a counteruniformitariansism weblog


Dear readers: Bruce, the story teller here, is an old Coast Guard buddy from way back. We served together on the old cutter LaMar. The LaMar was decommissioned at the same time we were discharged from the service at Government Island (scene of the old C.G. boot camp) in Alameda California. They took the old ship out to sea and used her for target practice. Us, they just turned loose. I thought I'd share this story with you.

Mornin Joe,

Ya this is a model, one of the nicest I’ve ever seen. The detail is just amazing. I almost sank in a boat, full sized, just like this. This is like the boat we had, probably the Lamar’s original, before we got the new improved model. One beautiful, but very windy, Sunday we had to take the ole girl out on her last run down the coast a bit to try to get a buoy, big buoy, that had lost its anchor and was drifting towards the beach, lights and horn still active. The 40 couldn’t get it and the 44 fail too, if you can believe that. We got a half hitch on it on our third pass. The seas were huge that day but that boat sure could surf the big waves that we encountered as we turned each time to make another pass. Once we got a hold of the buoy I think the anchor chain, which must have been hung up on a rock, broke loose and the “tow” started to dragenough to flood the, self bailing, deck. We managed to get a heaving line tied onto the tow line and pass that off to the awaiting 44, who took over and we headed back to Monterey. We were plowing back but there were still several inches of water on the “self bailing deck”, weird! All that flooding wouldn’t have been so bad if the big brass deck plate on the after deck was good. It wasn’t, and not only that the ocean that leaked into that compartment then leaked into the engine “room” through the prop shaft gland that was bad also. It was an old Buda diesel and, because of all the action on the high seas, it had been a while since I’d looked in to check on things.
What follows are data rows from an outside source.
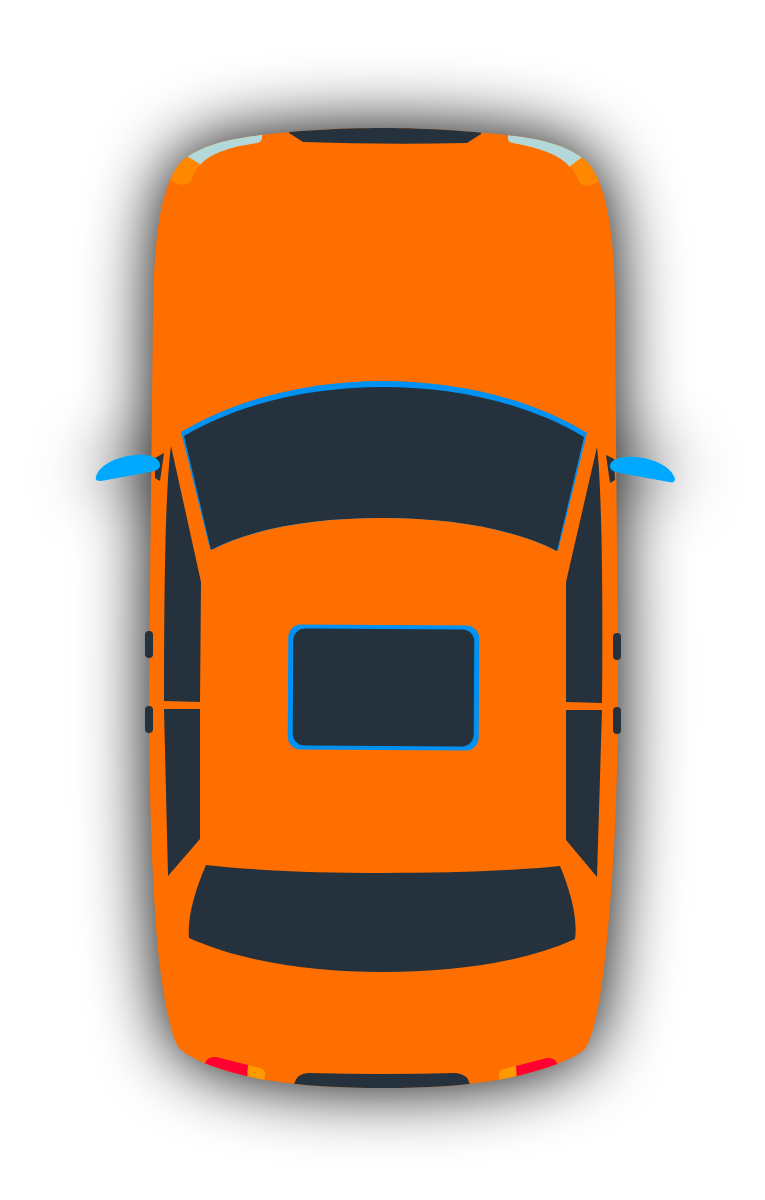
<!DOCTYPE html>
<html lang="en">
<head>
<meta charset="utf-8">
<title>Orange car from above</title>
<style>
:root {
  --paper: #ffffff;
  --body: #ff6f00;
  --glass: #25313c;
  --trim: #0091f2;
  --mirror: #00a8ff;
  --headlight: #b2d8da;
  --indicator: #ff8800;
  --rear-indicator: #ff9a00;
  --brake: #ff0030;
}
html, body { margin: 0; width: 765px; height: 1200px; overflow: hidden; background: var(--paper); }
svg { display: block; }
.body { fill: var(--body); }
.glass { fill: var(--glass); }
.trim { fill: var(--trim); }
.mirror { fill: var(--mirror); }
.headlight { fill: var(--headlight); }
.indicator { fill: var(--indicator); }
.rear-indicator { fill: var(--rear-indicator); }
.brake { fill: var(--brake); }
</style>
</head>
<body>
<svg width="765" height="1200" viewBox="0 0 765 1200" role="img" aria-label="Orange car seen from above">
  <defs>
    <filter id="soft-shadow" filterUnits="userSpaceOnUse" x="-60" y="-60" width="900" height="1320" color-interpolation-filters="sRGB">
      <feGaussianBlur stdDeviation="34"/>
    </filter>
    <path id="car-outline" d="M384 128C430 128 480 132 515 136C548 140 574 148 589 164C608 188 615 240 615 310L618 680C618 800 613 880 606 950C601 998 594 1035 585 1049C572 1061 535 1073 498 1080C462 1086 425 1088 384 1088C340 1088 304 1086 266 1080C228 1073 194 1062 179 1048C170 1033 163 997 158 950C152 880 149 800 149 680L153 310C154 240 160 188 180 163C195 148 222 140 254 136C289 131 338 128 384 128Z"/>
    <path id="left-mirror" d="M96 477C99 465 117 456 137 455C151 454 160 459 160 465C160 469 156 471 150 472L101 481C97 481 95 480 96 477Z"/>
    <path id="right-mirror" d="M675 479C672 467 654 458 634 457C620 456 610 460 610 466C610 470 614 472 620 473L669 482C673 483 675 482 675 479Z"/>
    <clipPath id="body-edge"><use href="#car-outline"/></clipPath>
  </defs>

  <g id="shadow" filter="url(#soft-shadow)">
    <use href="#car-outline"/>
    <use href="#left-mirror"/>
    <use href="#right-mirror"/>
  </g>

  <use id="bodywork" class="body" href="#car-outline"/>

  <g id="front" clip-path="url(#body-edge)">
    <path class="glass" d="M289 133V120H481V134L467 143Q385 145 303 142Z"/>
    <path class="headlight" d="M188 159L176 130H262V138Q262 142 257 143C228 147 209 154 199 166Z"/>
    <path class="headlight" d="M581 160L592 130H508V139Q508 142 513 143C541 148 560 155 570 167Z"/>
    <path class="indicator" d="M188 157L200 164Q195 170 192 179Q188 187 178 184L170 180V160Z"/>
    <path class="indicator" d="M581 158L570 166Q575 171 578 180Q582 188 592 185L600 181V160Z"/>
  </g>

  <g id="windscreen">
    <path class="trim" d="M181 432C235 399 308 381 383 381C460 381 533 400 587 433L558 551L210 549Z"/>
    <path class="glass" d="M184 436C238 404 309 387 383 387C459 387 531 405 584 437L557 551C515 529 450 518 383 518C315 518 252 528 211 550Z"/>
    <path class="body" d="M210 551C252 528 315 518 383 518C450 518 515 529 558 552Z"/>
  </g>

  <g id="sunroof">
    <rect class="trim" x="288" y="625" width="191" height="125" rx="13" transform="rotate(.3 383 687)"/>
    <rect class="glass" x="293" y="629" width="181" height="117" rx="12" transform="rotate(.3 383 687)"/>
  </g>

  <path id="rear-window" class="glass" d="M206 865C260 871 320 873 383 873C448 873 510 871 560 866C570 890 578 918 575 939C525 962 455 972 383 972C310 972 240 961 189 938C187 918 195 890 206 865Z"/>

  <g id="side-windows" class="glass">
    <path d="M171 446L201 582L200 702L164 701C164 600 165 490 171 446Z"/>
    <path d="M164 709H200V839L168 876Z"/>
    <path d="M597 447L566 582V702L602 703C603 600 602 490 597 447Z"/>
    <path d="M566 710H602L597 877L566 840Z"/>
  </g>

  <g id="mirrors">
    <path class="glass" d="M155 458L164 453L160 481L155 478Z"/>
    <path class="glass" d="M606 455L614 459L615 480L610 483Z"/>
    <use class="mirror" href="#left-mirror"/>
    <use class="mirror" href="#right-mirror"/>
  </g>

  <g id="door-handles" class="glass">
    <rect x="145" y="631" width="8" height="27" rx="4"/>
    <rect x="145" y="706" width="8" height="27" rx="4"/>
    <rect x="613" y="633" width="8" height="27" rx="4"/>
    <rect x="613" y="707" width="8" height="27" rx="4"/>
  </g>

  <g id="rear" clip-path="url(#body-edge)">
    <path class="brake" d="M205 1063Q208 1056 216 1057L248 1065L247 1085L205 1078Z"/>
    <path class="rear-indicator" d="M248 1065L260 1068Q266 1070 265 1075L264 1085H247Z"/>
    <path class="brake" d="M558 1065Q555 1057 547 1058L516 1066L517 1086L558 1078Z"/>
    <path class="rear-indicator" d="M516 1066L503 1069Q498 1071 499 1076L500 1086H517Z"/>
    <path class="glass" d="M294 1095V1084Q297 1073 309 1073Q383 1075 456 1073Q468 1074 470 1085V1095Z"/>
  </g>
</svg>
</body>
</html>
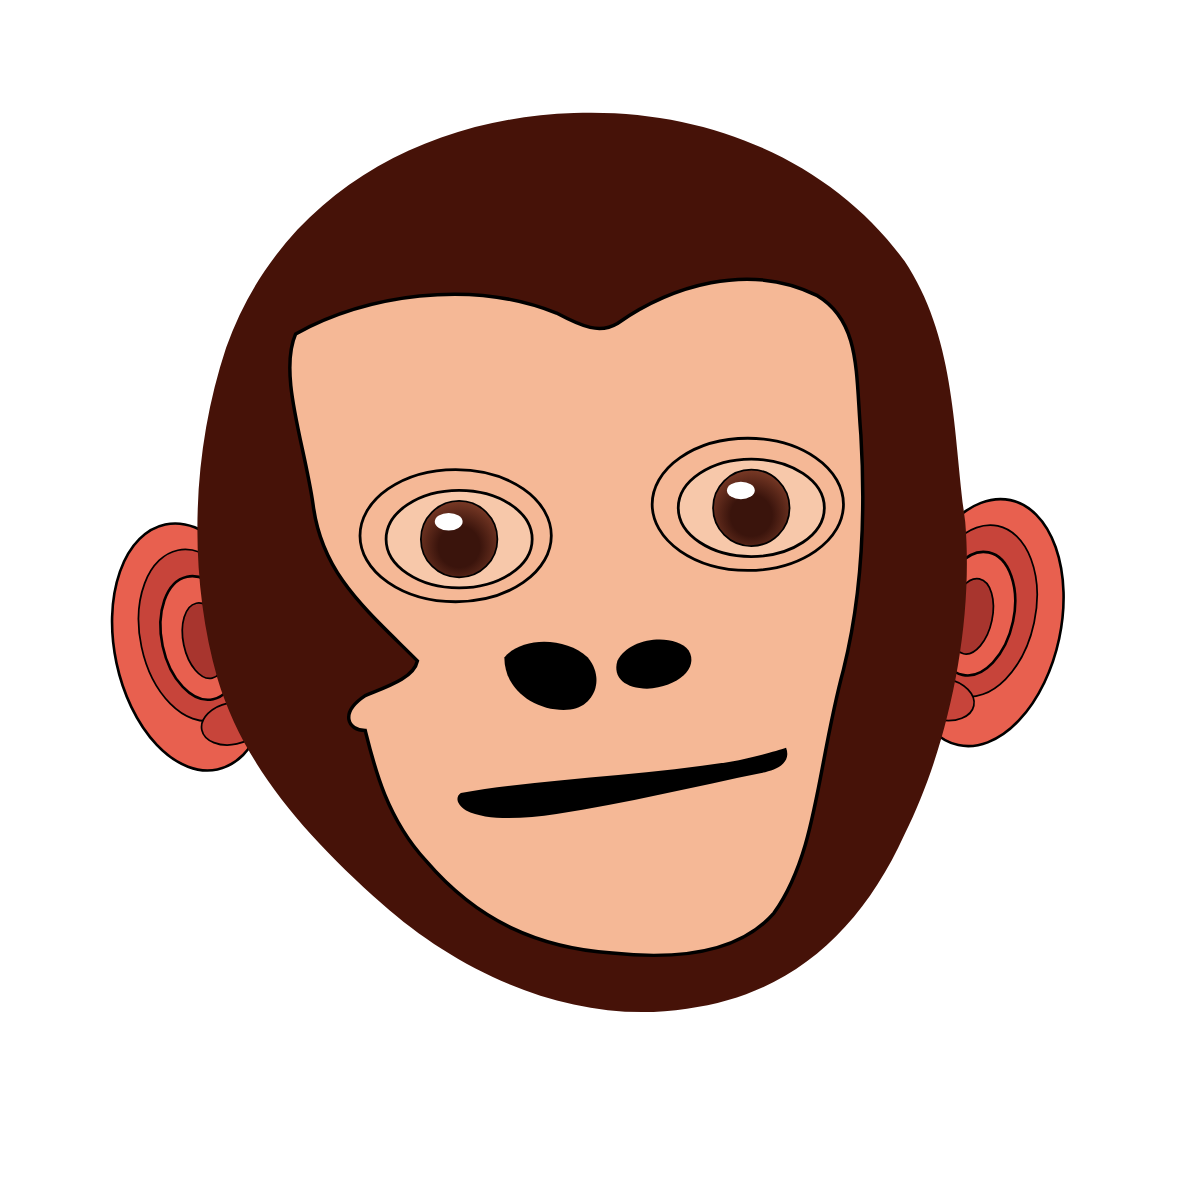
<!DOCTYPE html>
<html lang="en">
<head>
<meta charset="utf-8">
<title>Monkey Face</title>
<link rel="stylesheet" href="https://fonts.googleapis.com/css2?family=Roboto&display=swap">
<style>
  :root {
    --paper: #ffffff;
    --fur: #461208;
    --skin: #f5b896;
    --ear: #e8604f;
    --ear-shade: #c7443a;
    --ear-deep: #a8352e;
    --line: #000000;
    --iris: #7a3a26;
    --iris-dark: #3a140c;
    --eye-white: #f7c8aa;
  }
  html, body {
    margin: 0;
    padding: 0;
    width: 1200px;
    height: 1200px;
    overflow: hidden;
    background: var(--paper);
    font-family: "Roboto", sans-serif;
  }
  .monkey-canvas {
    display: block;
    width: 1200px;
    height: 1200px;
  }
  .ear { fill: var(--ear); stroke: var(--line); stroke-width: 1.5; }
  .ear-fold { fill: var(--ear-shade); stroke: var(--line); stroke-width: 1; }
  .ear-hollow { fill: var(--ear-deep); stroke: var(--line); stroke-width: 1; }
  .fur { fill: var(--fur); }
  .skin { fill: var(--skin); stroke: var(--line); stroke-width: 2; }
  .eye-rim { fill: none; stroke: var(--line); stroke-width: 1.6; }
  .eye-lid { fill: var(--eye-white); stroke: var(--line); stroke-width: 1.6; }
  .iris { fill: url(#iris-shade); stroke: var(--line); stroke-width: 1; }
  .glint { fill: var(--paper); }
  .feature { fill: var(--line); }
</style>
</head>
<body>
<svg class="monkey-canvas" viewBox="0 0 690 690" xmlns="http://www.w3.org/2000/svg" role="img" aria-label="Cartoon monkey face">
  <defs>
    <radialGradient id="iris-shade" cx="0.5" cy="0.6" r="0.6">
      <stop offset="0" stop-color="var(--iris-dark)"/>
      <stop offset="0.45" stop-color="var(--iris-dark)"/>
      <stop offset="1" stop-color="var(--iris)"/>
    </radialGradient>
    <g id="monkey-eye">
      <ellipse class="eye-rim" cx="0" cy="0" rx="55" ry="38"/>
      <ellipse class="eye-lid" cx="2" cy="2" rx="42" ry="28"/>
      <circle class="iris" cx="2" cy="2" r="22"/>
      <ellipse class="glint" cx="-4" cy="-8" rx="8" ry="5"/>
    </g>
    <g id="monkey-ear">
      <ellipse class="ear" cx="0" cy="0" rx="44" ry="72"/>
      <ellipse class="ear-fold" cx="4" cy="-6" rx="32" ry="50"/>
      <ellipse class="ear" cx="6" cy="-4" rx="22" ry="36"/>
      <ellipse class="ear-hollow" cx="8" cy="-2" rx="12" ry="22"/>
      <ellipse class="ear-fold" cx="14" cy="48" rx="18" ry="12"/>
    </g>
  </defs>

  <g class="ears">
    <use href="#monkey-ear" transform="translate(110 372) rotate(-12)"/>
    <use href="#monkey-ear" transform="translate(566 358) scale(-1 1) rotate(-12)"/>
  </g>

  <path class="fur" d="M330 65 C410 62 480 95 520 150 C550 195 548 250 555 300 C560 360 545 430 520 480 C495 535 455 572 395 580 C330 590 265 560 220 520 C175 480 140 440 125 390 C108 330 110 260 130 200 C160 115 240 68 330 65 Z"/>

  <path class="skin" d="M170 192 C210 170 270 160 320 180 C335 188 345 192 355 186 C385 165 430 150 470 170 C495 185 492 215 495 250 C498 300 495 345 485 385 C470 440 470 490 445 525 C425 548 390 552 352 548 C310 545 275 530 245 495 C222 470 215 440 210 420 C200 420 195 410 210 400 C222 395 238 390 240 380 C210 350 185 330 180 290 C175 255 160 215 170 192 Z"/>

  <g class="eyes">
    <use href="#monkey-eye" transform="translate(262 308)"/>
    <use href="#monkey-eye" transform="translate(430 290)"/>
  </g>

  <g class="nose">
    <path class="feature" d="M290 378 C300 366 325 366 338 378 C348 390 342 406 328 408 C310 410 290 398 290 378 Z"/>
    <path class="feature" d="M355 380 C362 366 388 364 396 374 C402 384 390 395 372 396 C360 396 352 390 355 380 Z"/>
  </g>

  <path class="feature mouth" d="M265 456 C310 448 370 446 420 438 C432 436 446 432 452 430 C455 438 448 442 440 444 C400 452 360 462 320 468 C300 471 280 472 268 466 C262 462 262 458 265 456 Z"/>
</svg>
</body>
</html>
I lifted the forward hatch and got a face full of the ocean that was sprayed out by the generator fan. Further review of the situation revealed water about half way up the engine, close to the dip stick. Seems like I had read that if salt water gets into the sump it could explode. Sounds far fetched but that is what I recalled at the time. We had a radio but failed to get a hand hump so I told the recruit with us to start bailing with his boot. He thought I was kidding. I wasn’t so he started bailing with his boot. Oh, the story he can tell now, eh? I wanted to shut er down but the boson said no so I waited. We passed the glass bottom boat place in Pacific Grove, still surfing with huge waves pushing us. We had called the station and told them we were sinking and they sent out the 40, again. You should have seen the boat round the breakwater where the seals used to hang out. The waves were so big…and they had an excuse to blast off, they were completely out of the water, all forty feet. It was amazing. Once I was them I shut down the engine but that sure pissed off the boson. Oh, well!!! The 40 picked us up and towed us back. The next day we headed up to Alameda and got our new boat. The end.



What a great story! Actually, yes, I can imagine seeing the side pushed in a number of inches each time that bouy bounced off it. While working on the old Retriever (pictured), and it's sister the Goliah in Seattle harbor on ship assists, it wasn't unusual to see the side of the hull in the engineroom bend right in enough to crack paint when making up alongside a ship to help it into a berth.

It does seem to me that if the water ran into the dipstick hole and mixed with the oil the engine would break. It is surprising though, how much abuse those old diesels would take! Did you know, for instance, that if your cooling water was leaking out somewhere, you MIGHT get away with dumping several pepper shakers full into the radiator if it is WAY overheated. I did this on a river tug running from Kotzebue to Nome (NOT the boat pictured) when one of the GMC engines (keel cooled with expansion tank - no radiator). Now THERE'S another sea story! See how something ALWAYS seems to run into telling another sea story?
The stories we could tell, eh? Maybe we SHOULD write them all down, but I guess I am just too lazy for a project of that scope.

I wonder if anyone at all would be interested in a SEA STORIES blog?

No comments: